American artist dedicated to commercial art, made paintings of iconic American objects, often painted with bright colors, initially pursued a successful career as a commercial illustrator. Coined a widely used expression, raised Catholic, studied commercial art, used assistants to increase his productivity, criticized for becoming merely a "business artist”, reviewers disliked his exhibits calling them superficial, facile and commercial, with no depth or indication of the significance of the subjects.
While you might be able to guess which artist is which, the two descriptions (taken from Wikipedia) are very similar, just for fun, here is a third artist;
American artist known for working with pop culture subjects. Some critics dismiss his work as kitsch, crass, and based on cynical self-merchandising, licensed to sell mutual funds and stocks, began working as a Wall Street commodities broker, found a new career as a commodities broker, did this job in order to be independent from the art market, has a number of studio assistants that create his work, tries to reach the widest possible audience by using familiar objects with sentimental value.
That’s right, artist number three is Jeff Koons, a contemporary of Kinkade. I find it remarkable how similar the descriptions of the three artists are, yet only Kinkade is dismissed from Art History, while the other two are celebrated. This feels like a type of liberal bias at work, mainly because of the respective target audiences.
It seems to me that the idealized, brightly lit, fantasy cottage print my Mom owns functions much the same way an idealized brightly colored fantasy portrait print of Marilyn Monroe might for someone else with a different background. Neither Kinkade, nor Warhol, nor Koons for that matter, discuss the conceptual aspects of their work with much depth, in fact, all three encourage the viewer to take it at face value, not to read too far into it. On some level, it looks to me like all three artists are commenting on the superficial aspects of American culture, Warhol and Koons target fame and consumerism, Kinkade targets religion (although without any irony). His work is the visual manifestation of the contrived ideaology that celebrity pastors in mega churches sell to their eager congregations (Joel Osteen anyone?). They are illustrations of the Prosperity Gospel. Kinkade's images represent the new visual vernacular for a church that has lost its way in our consumer culture. Seen through this lens, Kinkade’s work becomes a devastating indictment on the church and a symbol for what has happened to Christianity in the West, although I am sure he would not agree ( he has since died and could not agree even if I wanted him to ). I find his paintings more frightening than anything Francis Bacon could imagine.
Celebrity pastor Joel Osteen

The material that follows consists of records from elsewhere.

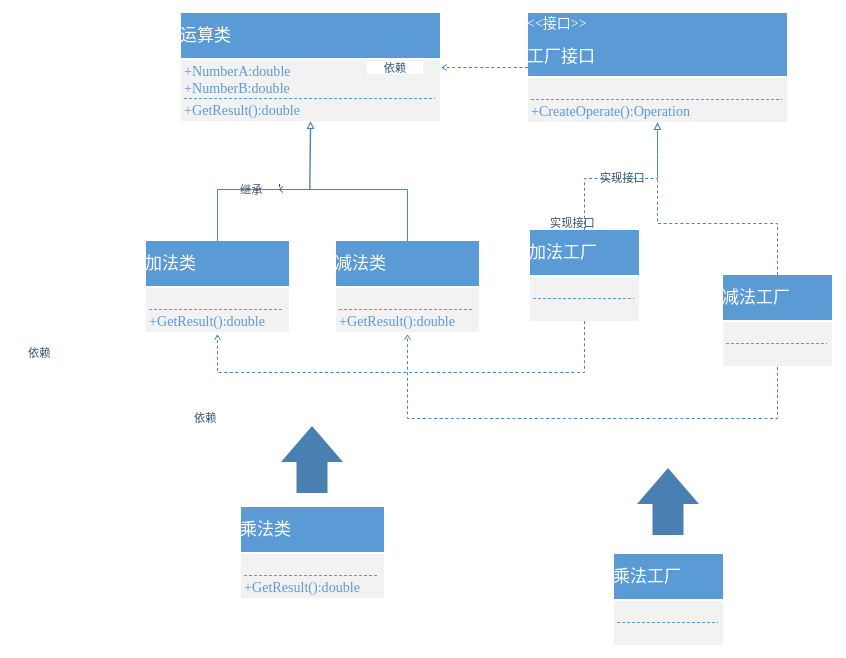
<!DOCTYPE html>
<html lang="zh-CN">
<head>
<meta charset="utf-8">
<title>工厂方法类图</title>
<style>
:root {
  --head: #5b9bd5;
  --body: #f2f2f2;
  --line: #4a86b8;
  --block-arrow: #4a7fb1;
  --member: #5b9bd5;
  --label: #2f5170;
  --paper: #fff;
}
* { box-sizing: border-box; margin: 0; padding: 0; }
html, body { width: 846px; height: 658px; overflow: hidden; background: var(--paper); }
.diagram { position: relative; width: 846px; height: 658px; font-family: "Noto Sans CJK SC", sans-serif; }
.connectors { position: absolute; inset: 0; fill: none; stroke: var(--line); stroke-width: 1; }
.dashed { stroke-dasharray: 3 2.6; }
.hollow { fill: var(--paper); stroke-width: 1.2; }
.block-arrow { fill: var(--block-arrow); stroke: none; }

.node { position: absolute; display: flex; flex-direction: column; gap: 2px; white-space: nowrap; }
.node header { display: flex; flex-direction: column; justify-content: center; height: 45px; padding-bottom: 3px; background: var(--head); color: #fff; }
.node h2 { margin-left: -1px; font-size: 17px; font-weight: 400; line-height: 24px; }
.node .stereotype { margin-left: -1px; font: 14px/20px "Liberation Serif", "Noto Sans CJK SC", serif; }
.members { padding: 0 5px 0 3px; background: var(--body); color: var(--member); font: 14.1px/17px "Liberation Serif", serif; }
.attributes { height: 22px; background: repeating-linear-gradient(90deg, var(--head) 0 3px, transparent 3px 5px) bottom / 100% 1px no-repeat; }
.methods { height: 22px; line-height: 22px; }

.operation { left: 181px; top: 13px; width: 259px; }
.operation .attributes { height: 39px; padding-top: 3px; }
.factory-interface { left: 528px; top: 13px; width: 259px; }
.factory-interface header { height: 63px; justify-content: space-between; padding: 1px 0 9px; }
.add { left: 146px; top: 241px; width: 143px; }
.subtract { left: 336px; top: 241px; width: 143px; }
.multiply { left: 241px; top: 507px; width: 143px; }
.add-factory { left: 530px; top: 230px; width: 109px; }
.subtract-factory { left: 723px; top: 275px; width: 109px; }
.multiply-factory { left: 614px; top: 554px; width: 109px; }

.label { position: absolute; color: var(--label); font-size: 11.2px; line-height: 14px; white-space: nowrap; }
.label.boxed { width: 56px; height: 13px; line-height: 13px; text-align: center; background: var(--paper); }
</style>
</head>
<body>
<main class="diagram">
  <svg class="connectors" width="846" height="658" viewBox="0 0 846 658" aria-hidden="true">
    <g class="inheritance">
      <path d="M217.5 241V189.5H407.5V241"/>
      <path d="M309.8 189.5L310.5 128" stroke-width="1.4"/>
      <path class="hollow" d="M307.5 128.5L310.5 122.5L313.5 128.5Z"/>
      <path d="M283 186.500L279.500 189.500L283 192.500M279.500 184V187" stroke="#2f5170"/>
    </g>
    <g class="realization">
      <path class="dashed" d="M584.5 230V178.500H657.500V130"/>
      <path class="dashed" d="M777.500 275V223.500H657.500V130"/>
      <path class="hollow" d="M654.500 129.500L657.500 123.500L660.500 129.500Z"/>
    </g>
    <g class="dependency">
      <path class="dashed" d="M528 67.500H442"/>
      <path d="M447 64.500L442 67.500L447 70.500"/>
      <path class="dashed" d="M584.500 321V372.500H217.500V335"/>
      <path d="M214.500 340L217.500 335L220.500 340"/>
      <path class="dashed" d="M777.500 367V418.500H407.500V335"/>
      <path d="M404.500 340L407.500 335L410.500 340"/>
    </g>
    <defs>
      <path id="block-arrow" d="M31 0L62 36H46.500V67H15.500V36H0Z"/>
    </defs>
    <use class="block-arrow" href="#block-arrow" x="281" y="426"/>
    <use class="block-arrow" href="#block-arrow" x="637" y="468"/>
  </svg>

  <section class="node operation">
    <header><h2>运算类</h2></header>
    <div class="members">
      <div class="attributes"><p>+NumberA:double</p><p>+NumberB:double</p></div>
      <p class="methods">+GetResult():double</p>
    </div>
  </section>

  <section class="node factory-interface">
    <header><p class="stereotype">&lt;&lt;接口&gt;&gt;</p><h2>工厂接口</h2></header>
    <div class="members">
      <div class="attributes"></div>
      <p class="methods">+CreateOperate():Operation</p>
    </div>
  </section>

  <section class="node add">
    <header><h2>加法类</h2></header>
    <div class="members">
      <div class="attributes"></div>
      <p class="methods">+GetResult():double</p>
    </div>
  </section>

  <section class="node subtract">
    <header><h2>减法类</h2></header>
    <div class="members">
      <div class="attributes"></div>
      <p class="methods">+GetResult():double</p>
    </div>
  </section>

  <section class="node add-factory">
    <header><h2>加法工厂</h2></header>
    <div class="members">
      <div class="attributes"></div>
      <p class="methods"></p>
    </div>
  </section>

  <section class="node subtract-factory">
    <header><h2>减法工厂</h2></header>
    <div class="members">
      <div class="attributes"></div>
      <p class="methods"></p>
    </div>
  </section>

  <section class="node multiply">
    <header><h2>乘法类</h2></header>
    <div class="members">
      <div class="attributes"></div>
      <p class="methods">+GetResult():double</p>
    </div>
  </section>

  <section class="node multiply-factory">
    <header><h2>乘法工厂</h2></header>
    <div class="members">
      <div class="attributes"></div>
      <p class="methods"></p>
    </div>
  </section>

  <span class="label boxed" style="left:367px;top:61px">依赖</span>
  <span class="label" style="left:240px;top:182px">继承</span>
  <span class="label" style="left:600px;top:170px">实现接口</span>
  <span class="label" style="left:550px;top:215px">实现接口</span>
  <span class="label" style="left:28px;top:345px">依赖</span>
  <span class="label" style="left:194px;top:410px">依赖</span>
</main>
</body>
</html>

I am now 42, and while I still don’t want to paint pretty landscapes like Thomas Kinkade, the idea of creating subversive artwork that criticizes mega churches who prey on vulnerable members of their own congregations by promising that God will solve their problems if they just pray hard enough sounds enticing.
Maybe my Mom was on to something…